Exercise description: From the entries below, copy each line in which the word "background" occurs.

Material for this task:
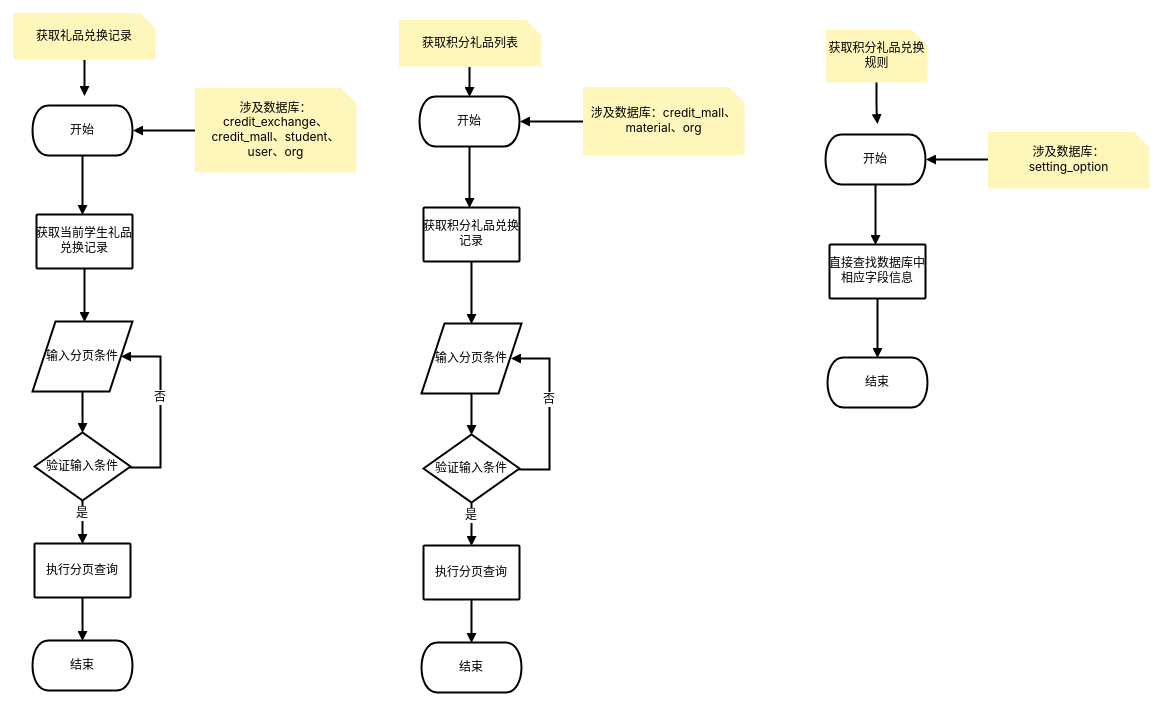
<!DOCTYPE html>
<html lang="zh-CN">
<head>
<meta charset="utf-8">
<title>积分礼品流程图</title>
<style>
:root { --paper: #fff; --ink: #000; --note: #fff6bb; }
* { box-sizing: border-box; }
html, body { margin: 0; background: var(--paper); overflow: hidden; }
.board {
  position: relative; width: 1161px; height: 705px; overflow: hidden;
  background: var(--paper); color: var(--ink);
  font: 12px/14.6px Inter, "Noto Sans CJK SC", sans-serif;
}
.shapes { position: absolute; inset: 0; fill: none; stroke: var(--ink); stroke-width: 2; }
.arrow { marker-end: url(#arrowhead); }
.note, .step, .branch {
  position: absolute; left: var(--x); top: var(--y);
  display: flex; align-items: center; justify-content: center;
  text-align: center; white-space: nowrap;
}
.note {
  width: var(--w); height: var(--h); background: var(--note);
  clip-path: polygon(0 0, calc(100% - 16px) 0, 100% 16px, 100% 100%, 0 100%);
}
.title { --w: 143px; --h: 47px; }
.tables { --w: 162px; }
.step { width: 100px; height: var(--h); }
.terminal { --h: 50px; }
.process { width: 96px; --h: 54px; }
.input { --h: 70px; }
.decision { width: 96px; --h: 68px; }
.branch { width: 14px; height: 15px; background: var(--paper); }
</style>
</head>
<body>
<main class="board">
  <svg class="shapes" width="1161" height="705" viewBox="0 0 1161 705" aria-hidden="true">
    <defs>
      <marker id="arrowhead" markerUnits="userSpaceOnUse" markerWidth="10" markerHeight="10" refX="6" refY="5" orient="auto">
        <polygon points="0,0 10,5 0,10" fill="#000" stroke="none"/>
      </marker>
      <path id="terminal" d="M16 0H84C105.3 0 105.3 50 84 50H16C-5.3 50 -5.3 0 16 0Z"/>
      <rect id="process" width="96" height="54" rx="1"/>
      <polygon id="input" points="23,0 100,0 77,70 0,70"/>
      <polygon id="decision" points="0,34 48,0 96,34 48,68"/>
    </defs>

    <g id="records-flow">
      <use href="#terminal" x="32.5" y="105.5"/>
      <use href="#process" x="36.5" y="214.5"/>
      <use href="#input" x="32.5" y="321.5"/>
      <use href="#decision" x="34.5" y="432.5"/>
      <use href="#process" x="34.5" y="543.5"/>
      <use href="#terminal" x="32.5" y="640.5"/>
      <path class="arrow" d="M84.5 60V92"/>
      <path class="arrow" d="M195 130.5H137"/>
      <path class="arrow" d="M82.5 156V211"/>
      <path class="arrow" d="M84.5 269V318"/>
      <path class="arrow" d="M82.5 392V429"/>
      <path class="arrow" d="M82.5 501V540"/>
      <path class="arrow" d="M82.5 598V637"/>
      <path class="arrow" d="M130 467.5H160.5V356.5H125"/>
    </g>

    <g id="list-flow">
      <use href="#terminal" x="419.5" y="96.5"/>
      <use href="#process" x="423.5" y="207.5"/>
      <use href="#input" x="421.5" y="323.5"/>
      <use href="#decision" x="423.5" y="434.5"/>
      <use href="#process" x="423.5" y="545.5"/>
      <use href="#terminal" x="421.5" y="642.5"/>
      <path class="arrow" d="M469.5 67V93"/>
      <path class="arrow" d="M583 121.5H524"/>
      <path class="arrow" d="M469.5 147V204"/>
      <path class="arrow" d="M471.5 262V320"/>
      <path class="arrow" d="M471.5 394V431"/>
      <path class="arrow" d="M471.5 503V542"/>
      <path class="arrow" d="M471.5 600V639"/>
      <path class="arrow" d="M519 469.5H549.5V358.5H515"/>
    </g>

    <g id="rules-flow">
      <use href="#terminal" x="825.5" y="134.5"/>
      <use href="#process" x="829.5" y="244.5"/>
      <use href="#terminal" x="827.5" y="357.5"/>
      <path class="arrow" d="M876.5 82V104Q876.5 112 877.2 120"/>
      <path class="arrow" d="M988 159.5H930"/>
      <path class="arrow" d="M875.5 185V241"/>
      <path class="arrow" d="M877.5 299V354"/>
    </g>
  </svg>

  <section aria-label="获取礼品兑换记录">
    <div class="note title" style="--x:12.5px;--y:12.5px">获取礼品兑换记录</div>
    <div class="note tables" style="--x:194.5px;--y:87.5px;--h:85px">涉及数据库：<br>credit_exchange、<br>credit_mall、student、<br>user、org</div>
    <div class="step terminal" style="--x:32px;--y:105px">开始</div>
    <div class="step process" style="--x:36px;--y:214px">获取当前学生礼品<br>兑换记录</div>
    <div class="step input" style="--x:32px;--y:321px">输入分页条件</div>
    <div class="step decision" style="--x:34px;--y:432px">验证输入条件</div>
    <div class="branch" style="--x:153px;--y:390px">否</div>
    <div class="branch" style="--x:75px;--y:506px">是</div>
    <div class="step process" style="--x:34px;--y:543px">执行分页查询</div>
    <div class="step terminal" style="--x:32px;--y:640px">结束</div>
  </section>

  <section aria-label="获取积分礼品列表">
    <div class="note title" style="--x:398.5px;--y:19.5px">获取积分礼品列表</div>
    <div class="note tables" style="--x:582.5px;--y:86.5px;--h:69px">涉及数据库：credit_mall、<br>material、org</div>
    <div class="step terminal" style="--x:419px;--y:96px">开始</div>
    <div class="step process" style="--x:423px;--y:207px">获取积分礼品兑换<br>记录</div>
    <div class="step input" style="--x:421px;--y:323px">输入分页条件</div>
    <div class="step decision" style="--x:423px;--y:434px">验证输入条件</div>
    <div class="branch" style="--x:542px;--y:392px">否</div>
    <div class="branch" style="--x:464px;--y:508px">是</div>
    <div class="step process" style="--x:423px;--y:545px">执行分页查询</div>
    <div class="step terminal" style="--x:421px;--y:642px">结束</div>
  </section>

  <section aria-label="获取积分礼品兑换规则">
    <div class="note" style="--x:825.5px;--y:29.5px;--w:102px;--h:53px">获取积分礼品兑换<br>规则</div>
    <div class="note tables" style="--x:987.5px;--y:131.5px;--h:57px">涉及数据库：<br>setting_option</div>
    <div class="step terminal" style="--x:825px;--y:134px">开始</div>
    <div class="step process" style="--x:829px;--y:244px">直接查找数据库中<br>相应字段信息</div>
    <div class="step terminal" style="--x:827px;--y:357px">结束</div>
  </section>
</main>
</body>
</html>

Exercise answer:
html, body { margin: 0; background: var(--paper); overflow: hidden; }
  background: var(--paper); color: var(--ink);
  width: var(--w); height: var(--h); background: var(--note);
.branch { width: 14px; height: 15px; background: var(--paper); }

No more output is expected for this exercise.